Bio-page 489
San Jose Broom Factory and Dairy Industry


For many years representatives of the Wilcox family have resided in San Jose, bearing an active and helpful part in the work of general improvement and progress in this section, and Irwin Miles Wilcox is actuated by the same spirit of enterprise and initiative which dominated his father. As head of the San Jose Broom Factory he is controlling one of the important manufacturing enterprises of the city, and he formerly had large dairy interests, displaying marked executive ability in the management of his affairs. A native of San Jose, he was born September 13, 1875, his parents being Miles W. and Adeline (Hopkins) Wilcox. Both arrived in California in 1863, the mother crossing the plains in an ox-team train, and the father coming by way of the Isthmus of Panama. The young people met at Marysville and were married about 1866. Mr. Wilcox was engaged in manufacturing brooms at Marysville, and later when they moved to San Jose he established the first broom factory here, building up a large business on Bush Street. He also established a glove factory and for many years conducted a successful business in this line, and in his passing away on July 27, 1911, San Jose lost one of her most public-spirited citizens. His widow survives him, and lives in San Jose.

Their only child, Irwin Miles, acquired his education at the San Jose public schools and the Garden City Business College, and following his father's death, took over the management of the broom factory. With keen insight into business affairs, he has been able to formulate plans which have resulted in the continued growth of the business, manufacturing brooms for the Keystone Company of San Jose, Hedges, Buck & Company of Stockton, and other local trade.

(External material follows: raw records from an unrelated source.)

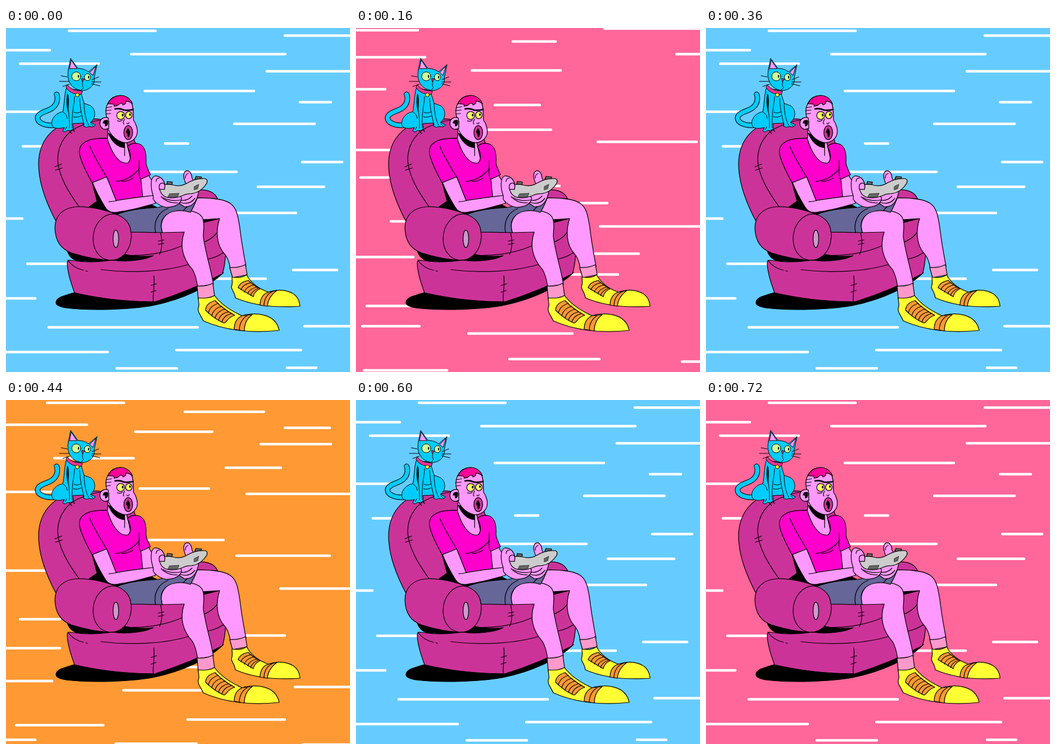
Write an HTML page that moves like this. It is 612x612 px and loops after 760 ms.

```html
<!DOCTYPE html>
<html lang="en">
<head>
<meta charset="utf-8">
<title>Gamer and cat</title>
<style>
  html, body { margin: 0; width: 100%; height: 100%; overflow: hidden; }
  svg { display: block; width: 100vw; height: 100vh; }
  .streaks path { fill: none; stroke: #fff; stroke-width: 4.5; stroke-linecap: round; visibility: hidden; }
  .ink { stroke: #000; stroke-width: 1.25; stroke-linejoin: round; stroke-linecap: round; }
  .fine { stroke-width: 1; }
  .line { fill: none; }
  .black { fill: #000; }
  .solid { stroke: none; }
  .chair { fill: #c39; }
  .skin { fill: #f9f; }
  .shirt { fill: #f0c; }
  .shorts { fill: #669; }
  .sock { fill: #f9c; }
  .shoe { fill: #ff3; }
  .lace { fill: #f93; }
  .cat { fill: #0cf; }
  .pad { fill: #ccc; }
  .key { fill: #666; }
</style>
</head>
<body>
<svg viewBox="0 0 612 612">
  <rect id="sky" width="612" height="612" fill="#6cf"/>
  <g class="streaks">
    <path d="M112 5H266M496 13.500H620M-5 39.500H78M223 46.500H497M25 63.500H165M464 77H620M247 112H441M523 132H578M-5 149H70M406 170.500H549M30 210.500H80M283 205.500H324M527 238.500H598M240 256H410M448 282.500H566M400 329H516M-5 339H29M38 419.500H125M511 430.500H589M370 446H462M-5 481H52M76 532.500H341M531 530.500H620M-5 576.500H181M303 573H525M197 605.500H304M500 604.500H552"/>
    <path d="M-5 4H110M442 1H620M279 24H355M-5 52H123M570 46.500H620M206 75.500H364M-5 109H52M247 137H327M220 181H347M430 202.500H606M-5 217H70M8 266H70M340 281H362M400 311.500H447M62 344H95M434 353H620M410 401.500H503M-5 407.500H102M380 438.500H466M19 494.500H110M11 530.500H113M200 543.500H385M273 589H433M14 609H162M580 593.500H620"/>
    <path d="M73 5H210M318 21H459M-5 44H144M230 56.500H367M496 49.500H576M453 78.500H578M86 103.500H227M391 120.500H489M-5 163.500H90M238 157.500H361M428 167H620M240 249H387M410 277H576M488 335.500H620M-5 303.500H80M25 390H96M400 419H496M-5 441.500H96M-5 500H82M209 516.500H360M514 510.500H620M310 475H350M18 578.500H173M323 568.500H496M-5 604.500H52M195 611.500H339M528 613H620"/>
  </g>

  <g class="ink">
    <!-- chair -->
    <path class="black" d="M89 489C88 479 107 475 124 470L262 480L387 435C362 460 315 483 260 494C205 503 140 502 107 498C96 496 89 493 89 489Z"/>
    <path class="chair" d="M89 344C72 312 58 276 58 242C58 207 76 180 108 169C142 158 168 161 190 166C212 173 226 188 230 205L262 335H110Z"/>
    <path class="line" d="M130 318C112 293 92 262 92 232C93 204 109 183 133 174C145 169 157 165 168 164M87 247L99 242M88 253L100 249M109 179L117 188M114 176L122 184"/>
    <path class="chair" d="M325 295C340 284 369 285 377 305L345 325Z"/>
    <path class="black" d="M107 390C111 408 121 417 140 414L180 422L290 402L230 395Z"/>
    <path class="chair" d="M200 358L275 363L340 338H382C390 350 394 385 391 399C390 415 389 426 385 437C350 456 310 473 265 487C215 487 165 481 122 471C116 455 109 433 109 418Q109 413 113 413Q150 419 190 413C215 417 246 413 262 405C240 408 223 405 207 402Z"/>
    <path class="line" d="M110 413C117 423 128 429 138 431M142 432L145 433M169 430C225 437 288 433 330 419M207 404C252 407 291 398 316 386M223 363H278M275 364C279 380 277 397 273 403M271 379L281 377M271 385L281 383M263 441C265 458 261 473 262 487M258 458L268 455M258 470L267 467M350 382C365 376 376 367 380 355M360 411C374 408 383 403 390 397"/>
    <path class="black" d="M349 341L380 339L352 346Z"/>
    <path class="black" d="M152 270L180 310L250 310L274 322L205 337L186 328L148 318L162 308Z"/>
    <path class="chair" d="M198 332C180 325 153 317 125 318C102 320 87 333 87 356C88 380 98 393 116 400C139 407 160 412 184 413Z"/>
    <path class="chair" d="M155 375C155 349 173 330 192 331C210 331 224 348 223 372C221 396 207 414 184 413C166 411 155 395 155 375Z"/>
    <ellipse cx="195.500" cy="375" rx="5" ry="15.500" fill="#c9c"/>

    <!-- far leg -->
    <path class="skin" d="M327 328C331 316 335 307 341 302C362 302 386 303 399 312C411 320 413 337 416 355C419 382 424 407 427 424L399 428C397 415 394 407 388 401C374 385 373 361 380 339L350 341C344 330 335 327 327 328Z"/>
    <path class="sock" d="M398 426Q414 427 426 421L429 439L403 444Z"/>
    <path class="shoe" d="M402 443Q418 446 428 439C436 454 450 464 467 470C487 463 521 465 523 495C480 498 440 494 408 480C407 470 401 466 401 460C404 455 402 449 402 443Z"/>
    <path class="lace" d="M431 449Q416 452 413 462L440 478Q442 468 452 464Q440 458 431 449Z"/>
    <path class="line" d="M418 466Q421 456 436 453M424 470Q427 460 441 457M430 473Q433 464 446 461M435 476Q438 467 449 463"/>
    <path class="lace" d="M452 493C452 481 458 472 467 470L482 467C472 474 466 484 465 495Z"/>
    <path class="line" d="M459 494C459 482 465 473 474 469"/>

    <!-- near leg and shorts -->
    <path class="skin" d="M278 364C273 347 279 333 295 326C316 321 345 325 350 339C354 349 351 360 351 371C355 401 365 430 369 456L341 460C339 447 335 435 332 430C314 410 309 387 317 363Z"/>
    <path class="shorts" d="M197 332C220 322 247 321 271 319L316 310L333 302L340 303C337 311 333 320 328 328C311 322 289 325 281 337C274 346 276 355 278 364L222 363C222 349 212 337 197 332Z"/>
    <path class="line" d="M266 364C262 345 271 327 288 321M316 324Q326 316 330 303"/>
    <path class="sock" d="M340 459Q357 460 368 454L371 476Q360 482 342 482Z"/>
    <path class="shoe" d="M342 480Q360 482 371 476C382 491 398 502 420 512C445 505 480 508 486 538C434 544 387 537 351 521C346 510 341 506 342 498C345 493 342 488 342 480Z"/>
    <path class="lace" d="M372 485Q356 489 355 502C365 512 376 520 388 525C393 524 393 515 407 511Q386 500 372 485Z"/>
    <path class="line" d="M360 507Q363 494 378 490M366 512Q369 499 384 495M372 516Q375 504 390 500M378 520Q381 508 396 505M384 523Q387 512 401 508"/>
    <path class="lace" d="M406 536C406 524 411 516 420 512L438 510C428 517 424 528 424 539Z"/>
    <path class="line" d="M415 538C415 526 421 516 429 512"/>

    <!-- torso -->
    <path class="skin" d="M236 268L253 260C257 269 263 277 270 284L262 301L240 301Z"/>
    <path class="skin" d="M180 178C182 187 181 194 180 198L195 235L215 243L222 235L214 200Z"/>
    <path class="shirt" d="M180 196C163 196 149 197 139 204C130 210 129 219 132 229C137 246 146 262 153 275L179 265C185 278 190 295 196 307L243 300L240 269L257 261C253 252 249 246 249 239C250 222 247 209 236 206C228 204 220 206 216 211C223 223 223 235 217 240C200 244 186 218 180 196Z"/>
    <path class="line" d="M149 210C157 230 168 246 179 265M239 269C234 258 238 247 237 236M195 273C211 272 227 264 238 249M206 273Q217 273 226 267M211 212V227"/>
    <path class="black" d="M182 187C187 200 197 212 211 213V201Z"/>
    <path class="skin" d="M154 275L179 265C186 281 191 295 196 307C220 303 243 300 262 298L266 312C244 318 222 325 201 327C190 330 181 327 176 318C168 305 160 291 154 275Z"/>
    <path class="line" d="M183 309Q190 309 197 307"/>

    <!-- head -->
    <path class="skin" d="M183 166C175 155 177 140 183 131C192 117 214 117 222 130C228 141 226 153 227 164C232 171 236 183 232 192C227 202 215 206 207 203C197 200 187 192 182 180Z"/>
    <path d="M181 135C186 124 195 120 205 120C215 121 222 127 225 135Q220 130 213 130Q215 135 208 137Q208 133 203 134Q198 139 192 139Q195 134 181 135Z" fill="#f09"/>
    <path class="skin" d="M182 160C174 157 167 162 167 170C168 179 176 183 183 178Z"/>
    <path class="black solid" d="M181 164Q173 162 172 170Q177 168 176 175Q183 176 181 164Z"/>
    <path class="line" d="M178 142L188 140M177 147L187 146M178 153L186 152M198 165Q203 167 207 164M211 162Q207 169 210 171M215 169Q218 173 219 168"/>
    <path class="line" d="M194 144Q202 142 210 146Q218 147 226 145" stroke-width="2.600"/>
    <ellipse cx="218.500" cy="155" rx="5.800" ry="6.300" fill="#ff6"/>
    <circle cx="204" cy="155.500" r="7" fill="#ff6"/>
    <ellipse class="black solid" cx="207.500" cy="155" rx="1.600" ry="2.400"/>
    <ellipse class="black solid" cx="220.500" cy="154" rx="1.500" ry="2.300"/>
    <ellipse cx="217.500" cy="186" rx="7.800" ry="12.500" fill="#c39"/>
    <path class="black solid" d="M217 178Q223 184 219 194Q216 195 216 188Q211 186 217 178Z"/>

    <!-- hands and gamepad -->
    <path class="skin" d="M320 278C317 270 314 262 318 256C323 251 330 255 331 267L343 290C340 309 331 319 317 318L304 309Z"/>
    <path class="line" d="M319 267Q319 260 324 259M310 310Q326 316 336 303M309 306Q322 309 331 299"/>
    <path class="skin" d="M262 299C257 284 256 266 265 263C275 263 282 270 283 282L312 301C314 311 302 319 285 319C274 317 267 312 262 305Z"/>
    <path class="line" d="M267 273Q267 267 273 267M276 300Q287 312 305 311M280 302Q293 309 310 306"/>
    <path class="key" d="M287 273L296 274L295 279L286 278ZM338 264L348 265L346 270L336 269Z"/>
    <path class="pad" d="M273 285C276 278 287 277 296 279C306 282 314 281 322 276C334 269 344 267 354 268C359 269 359 275 355 279C348 289 338 294 328 295C317 294 312 302 297 302C283 303 275 297 273 285Z"/>
    <path class="skin" d="M273 287C271 278 275 275 280 276Q284 278 282 287Z"/>
    <path class="key" d="M291 295L308 294L305 301H288ZM335 282L343 278L341 286L335 288Z" stroke-width=".6"/>
  </g>

  <!-- cat -->
  <g class="ink fine">
    <path class="line" d="M88 173C66 175 53 166 57 157C63 146 87 149 91 129Q92 122 90 118" stroke-width="9.600"/>
    <path class="line" d="M88 173C66 175 53 166 57 157C63 146 87 149 91 129Q92 122 90 118" style="stroke:#0cf" stroke-width="7.400"/>
    <path class="cat" d="M107 108C103 123 104 137 101 149C88 151 79 163 82 173C84 180 95 179 104 177L101 183Q105 187 109 182Q115 184 120 179L119 170L138 169V175Q144 178 148 175Q156 178 159 172L150 168C162 159 159 143 150 138L139 134L132 111Z"/>
    <path class="black solid" d="M109 116Q106 132 110 150Q113 135 111 120Z"/>
    <path class="line" d="M110 119C108 140 114 155 113 178M122 122C121 140 116 155 118 178M131 125C132 147 136 160 139 173M139 134C139 149 142 164 147 173M121 150Q128 153 133 149M120 158Q128 160 134 156M102 150Q108 153 109 161M105 181L108 176M151 171L155 174"/>
    <path d="M109 101Q117 113 136 112L134 118Q115 119 107 106Z" fill="#f39"/>
    <circle cx="127" cy="119" r="3.400" fill="#ff3"/>
    <path class="cat" d="M111 74L115 54L128 72Q139 72 147 78L162 65L157 88C159 99 151 109 139 111C122 112 106 99 111 74Z"/>
    <path class="skin" d="M113 72L116 57L126 72ZM149 79L160 68L155 84Z"/>
    <path class="line" d="M109 87L98 85M112 95L95 95M113 100L101 104M153 96L169 96M152 99L167 103M153 92L165 87M137 95Q134 101 138 106L134 110"/>
    <circle cx="125" cy="86" r="8" fill="#cf9"/>
    <ellipse cx="145" cy="87.500" rx="5.500" ry="6.300" fill="#cf9"/>
    <ellipse class="black solid" cx="129" cy="86" rx="1.200" ry="2.400"/>
    <ellipse class="black solid" cx="147" cy="87.500" rx="1.200" ry="2.400"/>
    <path d="M135 90L140 91L136 95Z" fill="#f39"/>
  </g>
</svg>
<script>
  const STEP = 40, COUNT = 19;
  const colors = ['#6cf', '#f69', '#f93'];
  const sky = document.getElementById('sky');
  const streaks = document.querySelectorAll('.streaks path');

  function draw() {
    const i = Math.floor(performance.now() / STEP) % COUNT;
    // the last step of the loop is pink instead of blue
    sky.setAttribute('fill', colors[i === COUNT - 1 ? 1 : i % 3]);
    streaks.forEach((s, k) => { s.style.visibility = k === i % 3 ? 'visible' : 'hidden'; });
    requestAnimationFrame(draw);
  }
  draw();
</script>
</body>
</html>
```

Mr. Wilcox was associated with his mother in the dairy business for many years. They had two ranches, one at Milpitas and the other at Santa Clara, devoted to alfalfa and dairying, and owned some fine pure-bred Jersey stock. From Milpitas they shipped their milk wholesale to San Francisco, while the California Dairy, on the Santa Clara ranch, had one of the largest retail trades in San Jose. On the death of his father they sold the dairy business, in order ot give more time to the manufacture of brooms. They still own the ranch at Santa Clara, renting it out to others. Mr. Wilcox also has valuable real estate interests in San Jose, having firm faith in the future of this part of the state.

Mr. Wilcox was united in marriage in San Jose to Miss Nellie Wilson, a native of Pescadero, Cal., and they have become the parents of two children, Wilbur and Muriel. His political allegiance is given to the Republican party and his is deeply interested in everything that pertains to the welfare and progress of Santa Clara County. Fraternally he is connected with the Garden City Lodge of Odd Fellows and he finds recreation in hunting and fishing. While it is true that he came into a business already established, he has demonstrated in its control that he has the same executive power and keen discrimination between the essential and the non-essential which characterized his father and placed him at the head of extensive and important business interests. That he is a man of strict integrity and moral worth is indicated by the high esteem in which he is held by those among whom his entire life has been passed.

E. T Sawyers-History of Santa Clara County, California  Los Angeles, Calif.: Historic Record Co., 1922,. page 489
transcribed by Joseph Kral